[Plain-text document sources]
===============
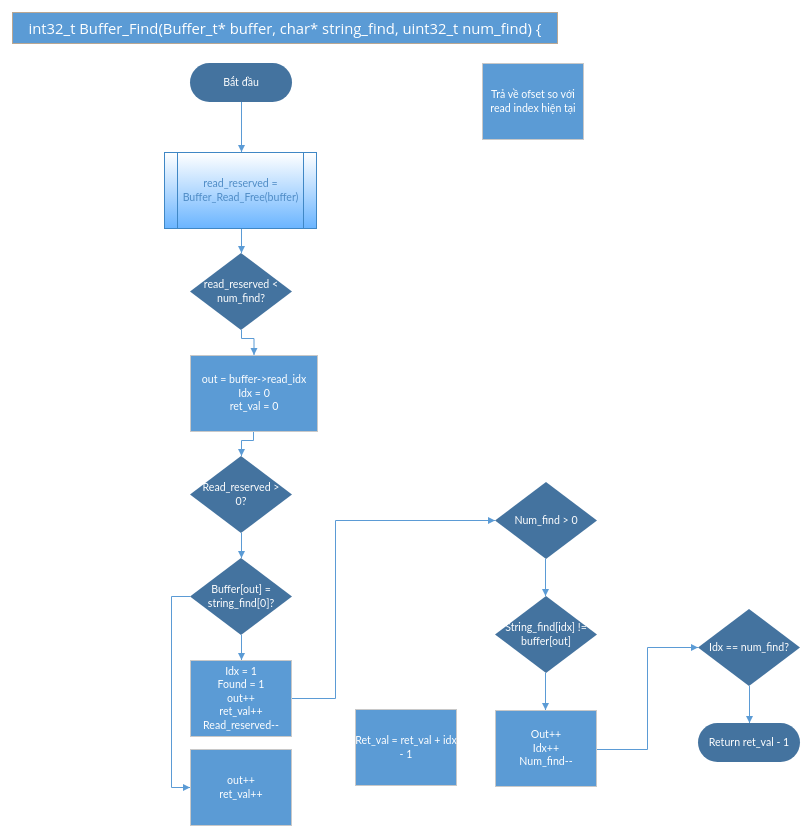
<!DOCTYPE html>
<html lang="vi">
<head>
<meta charset="utf-8">
<title>Buffer_Find flowchart</title>
<style>
:root {
  --blue: #5b9bd5;
  --deep: #44739f;
  --edge: #c8c8c8;
  --rule: #3f87c5;
  --sky: #6bb5ff;
  --paper: #fff;
}
* { box-sizing: border-box; }
html, body { margin: 0; }
body { background: var(--paper); }
.flowchart {
  position: relative;
  width: 812px;
  height: 838px;
  overflow: hidden;
  background: var(--paper);
  color: var(--paper);
  font: 10.6px/13.6px Lato, "Open Sans", sans-serif;
}
.title {
  position: absolute;
  left: 12px;
  top: 12px;
  width: 546px;
  height: 32px;
  margin: 0;
  display: flex;
  align-items: center;
  justify-content: center;
  background: var(--blue);
  border: 1px solid #b9a793;
  font: 400 14.8px/20px "Open Sans", "Noto Sans", sans-serif;
  white-space: nowrap;
}
.connectors { position: absolute; left: 0; top: 0; }
.connectors .line { fill: none; stroke: var(--blue); stroke-width: 1; }
.connectors marker path { fill: var(--blue); }
.node {
  position: absolute;
  left: var(--x);
  top: var(--y);
  width: 102px;
  height: 77px;
  display: flex;
  align-items: center;
  justify-content: center;
  text-align: center;
  white-space: nowrap;
}
.process { background: var(--blue); border: 1px solid var(--edge); }
.wide { width: 128px; }
.terminal { height: 39px; border-radius: 20px; background: var(--deep); }
.decision { isolation: isolate; }
.decision::before {
  content: "";
  position: absolute;
  inset: 0;
  z-index: -1;
  background: var(--deep);
  clip-path: polygon(50% 0, 100% 50%, 50% 100%, 0 50%);
}
.subroutine {
  width: 153px;
  color: #4f8cc6;
  border: 1px solid var(--rule);
  background: linear-gradient(var(--paper), var(--sky));
}
.subroutine::before {
  content: "";
  position: absolute;
  inset: 0 12px;
  border: solid var(--rule);
  border-width: 0 1px;
}
</style>
</head>
<body>
<main class="flowchart">
  <h1 class="title">int32_t Buffer_Find(Buffer_t* buffer, char* string_find, uint32_t num_find) {</h1>

  <svg class="connectors" width="812" height="838" viewBox="0 0 812 838" aria-hidden="true">
    <defs>
      <marker id="arrow" markerUnits="userSpaceOnUse" markerWidth="8" markerHeight="8" refX="7" refY="4" orient="auto">
        <path d="M0 0.5L7 4L0 7.5Z"/>
      </marker>
    </defs>
    <g class="line" marker-end="url(#arrow)">
      <path marker-end="url(#arrow)" d="M241.5 102V152"/>
      <path marker-end="url(#arrow)" d="M241.5 229V253"/>
      <path marker-end="url(#arrow)" d="M241.5 330V338.5H254V355"/>
      <path marker-end="url(#arrow)" d="M253.5 432V440.5H241.5V456"/>
      <path marker-end="url(#arrow)" d="M241.5 533V558"/>
      <path marker-end="url(#arrow)" d="M241.5 635V660"/>
      <path marker-end="url(#arrow)" d="M190 596.5H171.5V787.5H190"/>
      <path marker-end="url(#arrow)" d="M292 698.5H335.5V520.5H495"/>
      <path marker-end="url(#arrow)" d="M545.5 559V596"/>
      <path marker-end="url(#arrow)" d="M545.5 673V710"/>
      <path marker-end="url(#arrow)" d="M597 749.5H647.5V647.5H698"/>
      <path marker-end="url(#arrow)" d="M749.5 686V723"/>
    </g>
  </svg>

  <div class="node terminal" style="--x:190px;--y:63px">Bắt đầu</div>
  <div class="node process" style="--x:482px;--y:63px">Trả về ofset so với<br>read index hiện tại</div>
  <div class="node subroutine" style="--x:164px;--y:152px">read_reserved =<br>Buffer_Read_Free(buffer)</div>
  <div class="node decision" style="--x:190px;--y:253px">read_reserved &lt;<br>num_find?</div>
  <div class="node process wide" style="--x:190px;--y:355px">out = buffer-&gt;read_idx<br>Idx = 0<br>ret_val = 0</div>
  <div class="node decision" style="--x:190px;--y:456px">Read_reserved &gt;<br>0?</div>
  <div class="node decision" style="--x:190px;--y:558px">Buffer[out] =<br>string_find[0]?</div>
  <div class="node process" style="--x:190px;--y:660px">Idx = 1<br>Found = 1<br>out++<br>ret_val++<br>Read_reserved--</div>
  <div class="node process" style="--x:190px;--y:749px">out++<br>ret_val++</div>
  <div class="node process" style="--x:355px;--y:709px">Ret_val = ret_val + idx<br>- 1</div>
  <div class="node decision" style="--x:495px;--y:482px">Num_find &gt; 0</div>
  <div class="node decision" style="--x:495px;--y:596px">String_find[idx] !=<br>buffer[out]</div>
  <div class="node process" style="--x:495px;--y:710px">Out++<br>Idx++<br>Num_find--</div>
  <div class="node decision" style="--x:698px;--y:609px">Idx == num_find?</div>
  <div class="node terminal" style="--x:698px;--y:723px">Return ret_val - 1</div>
</main>
</body>
</html>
===============
■ Work to be completed: If the string "process" appears in a line of the entries, report the line.

■ Exercise result:
.process { background: var(--blue); border: 1px solid var(--edge); }
  <div class="node process" style="--x:482px;--y:63px">Trả về ofset so với<br>read index hiện tại</div>
  <div class="node process wide" style="--x:190px;--y:355px">out = buffer-&gt;read_idx<br>Idx = 0<br>ret_val = 0</div>
  <div class="node process" style="--x:190px;--y:660px">Idx = 1<br>Found = 1<br>out++<br>ret_val++<br>Read_reserved--</div>
  <div class="node process" style="--x:190px;--y:749px">out++<br>ret_val++</div>
  <div class="node process" style="--x:355px;--y:709px">Ret_val = ret_val + idx<br>- 1</div>
  <div class="node process" style="--x:495px;--y:710px">Out++<br>Idx++<br>Num_find--</div>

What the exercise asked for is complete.